<<<<
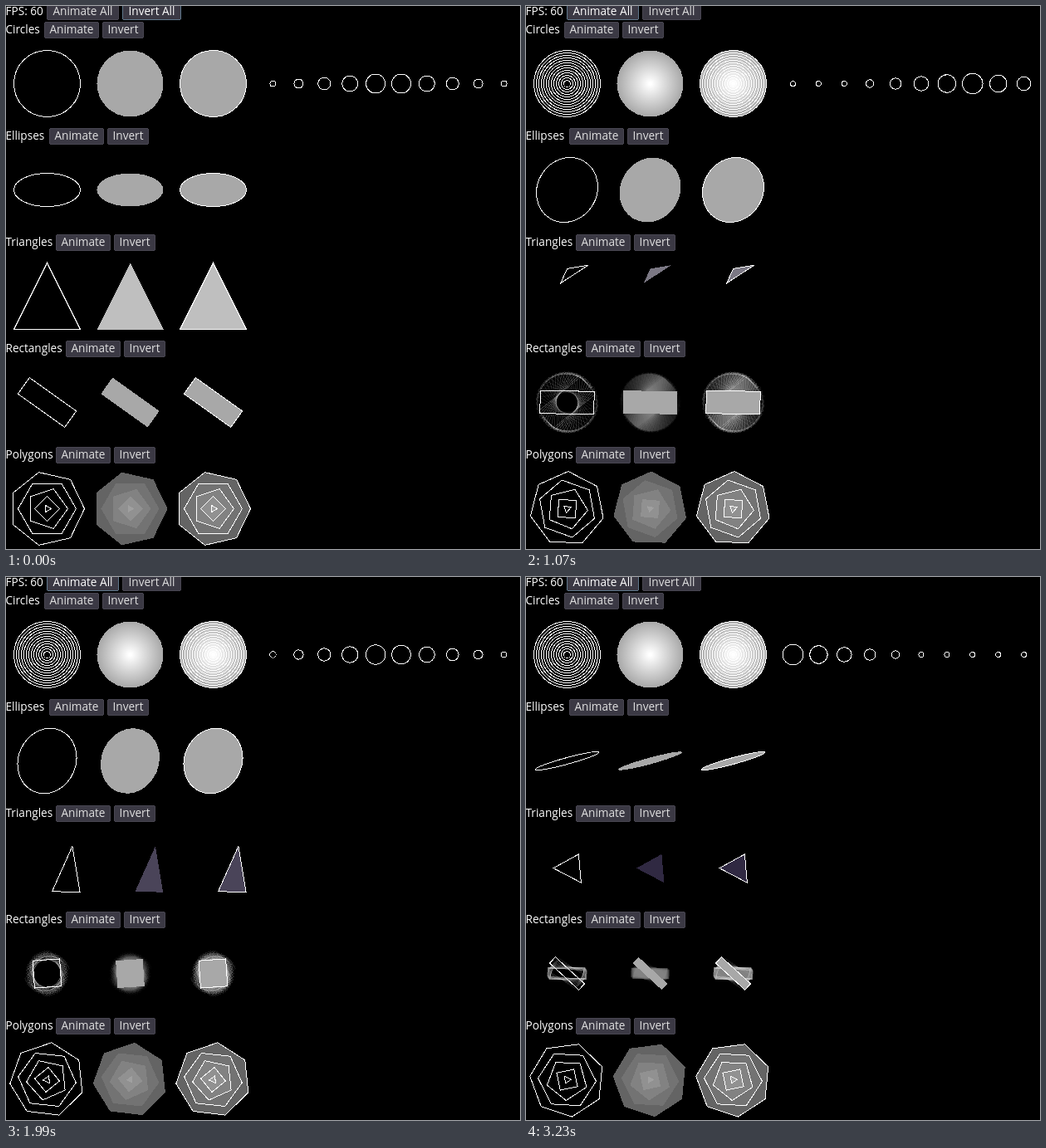
An HTML page for the animation above (3280 ms loop, 619x654 px).

```html
<!DOCTYPE html>
<html lang="en">
<meta charset="utf-8">
<title>Shape drawing demo</title>
<style>
  html, body { margin: 0; width: 100%; height: 100%; overflow: hidden; background: #000; }
  svg { display: block; font: 13.6px "Open Sans", "Noto Sans", sans-serif; }
  #scene, rect { shape-rendering: crispEdges; }
  text { fill: #fff; }
  .button rect { fill: #3b3944; stroke: #484651; }
  .button text { fill: #e0e0e0; text-anchor: middle; }
  .focused rect { stroke: #60788c; }
  .focused text { fill: #fff; }
</style>
<svg width="619" height="654">
  <defs>
    <radialGradient id="glow">
      <stop offset="0.04" stop-color="#fff"/>
      <stop offset="1" stop-color="#a8a8a8"/>
    </radialGradient>
  </defs>
  <g id="controls"></g>
  <g id="scene" transform="translate(.5 .5)"></g>
</svg>
<script>
const { sin, cos, exp, max, abs, floor, PI } = Math;
const controls = document.getElementById('controls');
const scene = document.getElementById('scene');
const LOOP = 3280, CLICK = 350, START = 425;
const GREY = '#a8a8a8', WHITE = '#fff', DEG = PI / 180;

const button = (label, x, y, w) => `<g class="button">
  <rect x="${x + 0.5}" y="${y - 8.5}" width="${w - 1}" height="19" rx="2"/>
  <text x="${x + w / 2}" y="${y + 5}">${label}</text></g>`;
const heading = (label, y) => `<text x="-.5" y="${y + 5}">${label}</text>`;

function buildControls() {
  const rows = { Circles: 46, Ellipses: 52, Triangles: 60, Rectangles: 72, Polygons: 60 };
  const sections = Object.entries(rows).map(([name, x], i) => {
    const y = 28 + 128 * i;
    return heading(name, y) + button('Animate', x, y, 66) + button('Invert', x + 70, y, 50);
  });
  controls.innerHTML = heading('FPS: 60', 6) + button('Animate All', 49, 6, 87) +
    button('Invert All', 140, 6, 71) + sections.join('');
}

const style = (fill, stroke) => `fill="${fill || 'none'}" stroke="${stroke || 'none'}"`;
const circle = (x, y, r, fill, stroke) =>
  `<circle cx="${x}" cy="${y}" r="${r}" ${style(fill, stroke)}/>`;
const polygon = (points, fill, stroke) =>
  `<polygon points="${points.join(' ')}" ${style(fill, stroke)}/>`;

// Outline, fill, and both, side by side.
const columns = draw => [0, 1, 2].map(i =>
  `<g transform="translate(${100 * i})">${draw(i > 0, i !== 1)}</g>`).join('');

function circles(t) {
  const ringed = t > 0.075 && floor((t - 0.075) / 0.61) % 2 === 0;
  let out = columns((filled, lined) => {
    let disc = filled ? circle(49, 93, 40, ringed ? 'url(#glow)' : GREY) : '';
    if (lined) {
      for (let r = 40; r >= (ringed ? 4 : 40); r -= 3) disc += circle(49, 93, r, null, WHITE);
    }
    return disc;
  });
  const peak = 4.5 + 4.5 * sin(4 * t);
  for (let i = 0; i < 10; i++) {
    out += circle(321 + 30.9 * i, 93, max(3, 12.5 - 2 * abs(i - peak)), null, WHITE);
  }
  return out;
}

function ellipses(t) {
  const minor = 20 + 19.5 * sin(84 * DEG * t);
  return columns((filled, lined) => `<ellipse rx="40" ry="${minor}"
    transform="translate(49 221) rotate(${187 * t})" ${style(filled && GREY, lined && WHITE)}/>`);
}

// Each corner drifts on its own; the fill fades to dark violet.
function triangles(t) {
  const points = [
    [34 * sin(1.3 * t), -40 * cos(0.57 * t)],
    [5 * t - 40 * exp(-2 * t), 40 * exp(-0.2 * t) * cos(2.5 * t + t * t)],
    [18 + 22 * cos(3.9 * t), 40 * exp(-0.15 * t) * cos(4.2 * t)]
  ].map(([x, y]) => [49 + x, 349 + y]);
  const color = `rgb(${[35, 27, 55].map(c => c + (191 - c) * exp(-t / 1.13))})`;
  return columns((filled, lined) => polygon(points, filled && color, lined && WHITE));
}

function bar(t, tilt, fill, stroke) {
  const w = 49 + 22 * cos(1.8 * t - 0.4), h = 24 + 7 * t * sin(1.4 * t);
  const turn = tilt + 360 * sin(1.75 * t);
  return `<rect x="${-w / 2}" y="${-h / 2}" width="${w}" height="${h}"
    transform="translate(49 477) rotate(${turn})" ${style(fill, stroke)}/>`;
}

// A spinning bar over the fading trail of its last moments.
function rectangles(t) {
  const trail = 22;
  return columns((filled, lined) => {
    let out = '';
    for (let k = trail; k > 0; k--) {
      const past = t - k / 60, fade = 1 - k / (trail + 2);
      if (past < 0) continue;
      out += bar(past, 0,
        filled && `rgba(168,168,168,${0.12 * fade})`,
        lined && `rgba(255,255,255,${0.06 + 0.14 * fade})`);
    }
    return out + bar(t, 35.5, filled && GREY, lined && WHITE);
  });
}

// Nested shapes with ever fewer sides, turning in alternate directions.
function polygons(t) {
  return columns((filled, lined) => {
    let out = '';
    for (let sides = 7; sides > 2; sides--) {
      const r = 10 * sides - 25, way = sides % 2 ? 1 : -1;
      const points = Array.from({ length: sides }, (_, i) => {
        const a = (way * 341 * t + 360 * i / sides) * DEG;
        return [49 + r * cos(a), 605 + r * sin(a)];
      });
      const shade = 100 + 15 * (7 - sides);
      out += polygon(points, filled && `rgb(${shade},${shade},${shade})`, lined && WHITE);
    }
    return out;
  });
}

buildControls();
const [animateAll, invertAll] = controls.querySelectorAll('.button');
const origin = performance.now();

function frame() {
  const now = (performance.now() - origin) % LOOP;
  const t = max(0, now - START) / 1000;
  animateAll.classList.toggle('focused', now >= CLICK);
  invertAll.classList.toggle('focused', now < CLICK);
  scene.innerHTML = [circles, ellipses, triangles, rectangles, polygons].map(draw => draw(t)).join('');
  requestAnimationFrame(frame);
}
frame();
</script>
</html>
```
>>>>
#### [TASK TO CARRY OUT]
Nothing but a number is expected here: say how many lines in the material hold "invertAll".

#### [RESULT OF THIS EXERCISE]
2